23 Aug 2004 | Cpl. Shawn C. Rhodes

On one of the deadliest roads here in Iraq, Camp Lejeune snipers made sure one group of insurgents wouldn't be planting any more bombs.

Improvised explosive devices - roadside bombs - are placed every night along Alternate Supply Route Jackson to hit coalition forces when they pass through, earning it the name 'IED Alley.' The sharpshooters of 2nd Battalion, 2nd Marine Regiment crept into position Aug. 23 to stop to the attacks.

"When I saw two Iraqis get out of the van and begin to feed a spool of wire into an abandoned van, I thought 'this is too good to be true,'" said Navy Petty Officer 3rd Class Jeff L. Pursley, a corpsman assigned to the battalion's sniper teams.  "We made them all sorry they ever thought of trying to set an IED on the road."

Improvised explosive devices are the number one threat on the road for military convoys.  Easy to create and employ, they are the insurgent's choice for harming troops.

"Jackson was the alternate supply route until Tampa was closed.  Now all convoys travel through it to get where they're going," said Sgt. Devon E. Ambrose, 26, the intelligence chief for the battalion, from Belltsville, Md.  "Insurgents know we use the road on an everyday basis and that an IED will affect our convoys in a negative way."

The snipers were out to change that.

The night began as usual for the two sniper teams involved.  They hid along the road and waited until they spotted something suspicious.

"We saw a tractor driving down the road with its headlights off ... and then a van that flashed its lights at the tractor," said Pursley, 27, from Fort Oglethorpe, Ga.  "That alerted us and when the van pulled over next to the vehicle parked on the side of the road we knew something was up."

The two sniper teams confirmed what they were seeing with each other over the radio and then acted.  The teams quickly and silently moved in for the kill.

"We were about 75 yards away from their position.  I told each man in my team to pick a target," said Sgt. Joshua M. Clark, a 27-year-old sniper team leader with the battalion.  "It all happened pretty quickly after that."

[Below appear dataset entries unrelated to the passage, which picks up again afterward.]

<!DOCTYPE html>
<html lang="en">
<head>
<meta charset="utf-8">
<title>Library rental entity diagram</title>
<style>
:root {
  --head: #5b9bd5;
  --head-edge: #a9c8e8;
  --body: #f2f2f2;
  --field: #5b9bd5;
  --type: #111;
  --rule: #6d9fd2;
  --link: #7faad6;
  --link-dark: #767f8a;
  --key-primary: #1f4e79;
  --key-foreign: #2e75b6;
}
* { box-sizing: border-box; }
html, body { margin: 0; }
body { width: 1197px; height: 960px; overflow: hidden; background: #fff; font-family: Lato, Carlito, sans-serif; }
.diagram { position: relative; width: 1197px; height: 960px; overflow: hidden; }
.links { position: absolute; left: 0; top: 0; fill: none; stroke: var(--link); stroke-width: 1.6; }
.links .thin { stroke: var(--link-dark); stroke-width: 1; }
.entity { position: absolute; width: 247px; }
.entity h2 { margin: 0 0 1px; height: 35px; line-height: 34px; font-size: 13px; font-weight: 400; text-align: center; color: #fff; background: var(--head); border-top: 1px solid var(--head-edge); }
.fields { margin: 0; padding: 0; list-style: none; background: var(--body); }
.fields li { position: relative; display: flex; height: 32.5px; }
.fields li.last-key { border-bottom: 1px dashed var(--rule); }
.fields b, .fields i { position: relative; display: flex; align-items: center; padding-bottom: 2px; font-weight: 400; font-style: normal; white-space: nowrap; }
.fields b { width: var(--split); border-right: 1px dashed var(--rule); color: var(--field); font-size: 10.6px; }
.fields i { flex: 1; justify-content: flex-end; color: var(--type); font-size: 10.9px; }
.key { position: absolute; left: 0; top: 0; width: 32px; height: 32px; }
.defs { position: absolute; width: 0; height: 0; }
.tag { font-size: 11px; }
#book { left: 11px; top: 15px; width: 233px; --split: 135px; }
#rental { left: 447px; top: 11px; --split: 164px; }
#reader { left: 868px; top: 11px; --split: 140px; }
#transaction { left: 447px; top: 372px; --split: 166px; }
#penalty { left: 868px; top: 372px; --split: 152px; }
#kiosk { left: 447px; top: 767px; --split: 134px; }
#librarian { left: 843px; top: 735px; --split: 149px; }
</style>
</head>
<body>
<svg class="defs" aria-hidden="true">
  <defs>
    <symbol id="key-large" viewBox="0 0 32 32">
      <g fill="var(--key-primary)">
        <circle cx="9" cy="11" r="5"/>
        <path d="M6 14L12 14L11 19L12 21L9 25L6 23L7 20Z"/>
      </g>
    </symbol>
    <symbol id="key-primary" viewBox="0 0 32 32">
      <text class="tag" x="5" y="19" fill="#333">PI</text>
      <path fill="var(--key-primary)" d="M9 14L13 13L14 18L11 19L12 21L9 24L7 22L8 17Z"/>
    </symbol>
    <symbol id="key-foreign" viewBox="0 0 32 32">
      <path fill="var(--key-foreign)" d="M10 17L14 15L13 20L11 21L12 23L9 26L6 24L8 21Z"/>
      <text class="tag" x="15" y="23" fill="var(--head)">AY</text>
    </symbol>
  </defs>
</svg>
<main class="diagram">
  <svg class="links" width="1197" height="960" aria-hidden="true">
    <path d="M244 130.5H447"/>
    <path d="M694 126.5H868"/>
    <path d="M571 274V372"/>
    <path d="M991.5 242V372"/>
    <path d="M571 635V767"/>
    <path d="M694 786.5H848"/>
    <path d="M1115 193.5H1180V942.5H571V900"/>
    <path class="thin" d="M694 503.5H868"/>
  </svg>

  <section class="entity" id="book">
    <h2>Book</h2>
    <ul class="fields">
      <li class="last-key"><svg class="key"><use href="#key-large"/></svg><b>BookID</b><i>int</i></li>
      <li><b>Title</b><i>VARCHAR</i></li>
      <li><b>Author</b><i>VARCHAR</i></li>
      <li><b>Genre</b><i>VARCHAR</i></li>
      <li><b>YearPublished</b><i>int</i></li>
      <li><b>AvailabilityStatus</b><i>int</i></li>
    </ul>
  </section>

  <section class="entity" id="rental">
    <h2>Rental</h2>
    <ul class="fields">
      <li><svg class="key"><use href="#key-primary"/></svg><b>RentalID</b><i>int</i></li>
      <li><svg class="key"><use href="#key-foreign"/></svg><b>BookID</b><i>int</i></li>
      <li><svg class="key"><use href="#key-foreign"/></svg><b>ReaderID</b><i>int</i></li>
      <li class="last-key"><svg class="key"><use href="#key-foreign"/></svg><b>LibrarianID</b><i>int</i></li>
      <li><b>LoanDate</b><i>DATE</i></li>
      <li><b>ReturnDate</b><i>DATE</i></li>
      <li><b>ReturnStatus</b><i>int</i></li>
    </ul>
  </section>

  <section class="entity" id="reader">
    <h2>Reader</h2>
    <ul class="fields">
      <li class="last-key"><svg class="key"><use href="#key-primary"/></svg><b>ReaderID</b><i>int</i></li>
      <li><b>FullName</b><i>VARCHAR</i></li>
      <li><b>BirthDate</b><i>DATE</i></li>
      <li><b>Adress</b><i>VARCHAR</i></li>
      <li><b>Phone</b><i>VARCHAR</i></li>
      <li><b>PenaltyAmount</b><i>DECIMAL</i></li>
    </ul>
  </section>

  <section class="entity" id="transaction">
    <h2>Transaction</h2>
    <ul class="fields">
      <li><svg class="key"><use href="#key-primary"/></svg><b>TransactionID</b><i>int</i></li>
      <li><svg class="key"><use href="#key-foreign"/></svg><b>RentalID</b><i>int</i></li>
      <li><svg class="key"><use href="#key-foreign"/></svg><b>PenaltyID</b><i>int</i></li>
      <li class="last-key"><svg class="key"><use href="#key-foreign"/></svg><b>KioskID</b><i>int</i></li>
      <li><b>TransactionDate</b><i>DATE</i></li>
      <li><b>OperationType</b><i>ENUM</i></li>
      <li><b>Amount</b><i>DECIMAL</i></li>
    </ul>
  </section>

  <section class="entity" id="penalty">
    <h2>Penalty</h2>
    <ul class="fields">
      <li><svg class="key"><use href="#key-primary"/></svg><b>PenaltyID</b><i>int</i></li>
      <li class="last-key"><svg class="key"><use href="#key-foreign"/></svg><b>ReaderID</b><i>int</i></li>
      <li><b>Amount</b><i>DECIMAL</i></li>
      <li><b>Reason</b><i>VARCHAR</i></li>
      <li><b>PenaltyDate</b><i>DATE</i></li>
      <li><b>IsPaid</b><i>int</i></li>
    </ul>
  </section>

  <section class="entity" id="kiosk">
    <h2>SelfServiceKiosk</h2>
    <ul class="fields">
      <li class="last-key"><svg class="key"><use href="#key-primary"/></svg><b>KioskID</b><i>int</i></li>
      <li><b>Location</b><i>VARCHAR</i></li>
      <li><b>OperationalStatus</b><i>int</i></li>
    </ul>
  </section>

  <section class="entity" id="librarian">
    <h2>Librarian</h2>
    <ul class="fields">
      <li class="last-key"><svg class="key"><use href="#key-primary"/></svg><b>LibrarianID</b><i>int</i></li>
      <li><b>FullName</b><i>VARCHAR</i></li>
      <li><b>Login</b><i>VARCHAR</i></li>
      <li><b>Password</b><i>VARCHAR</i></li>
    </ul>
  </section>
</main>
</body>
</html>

The Marines relied on their M-16s instead of the M-60 sniper rifles for the close-quarters combat.  The explosions began with a grenade and rifle fire followed as they swept into the insurgents' position.

"We fired a few grenades at them and the vehicle they were prepping.  Then we set up a cordon so we could catch any stragglers," Pursley said.  "We found one guy hiding in the bushes next to the scene.  We detained him and brought him back to the base for questioning."

No bodies were found around the site, although the remains of a bloody firefight were still present when the fire stopped.

"We know we got hits out there, though," said Clark, of Murphy, N.C.  "They didn't have time to fire back. It was pretty much one-sided."

The battle for the stretch of highway is an ongoing one for the sniper teams and rifle companies here.

"After what happened, they know if they go out there to cause trouble they'll be taking a chance with their lives," Pursley said.

Clark echoed Pursley's statement with one of his own.

"Word will get out about what happened," Clark said.  "We'll be out there again tonight waiting for the next ones to try something like that."

"If (the insurgents) can only remember one thing after what happened, it'll be this: we're always watching," Pursley added.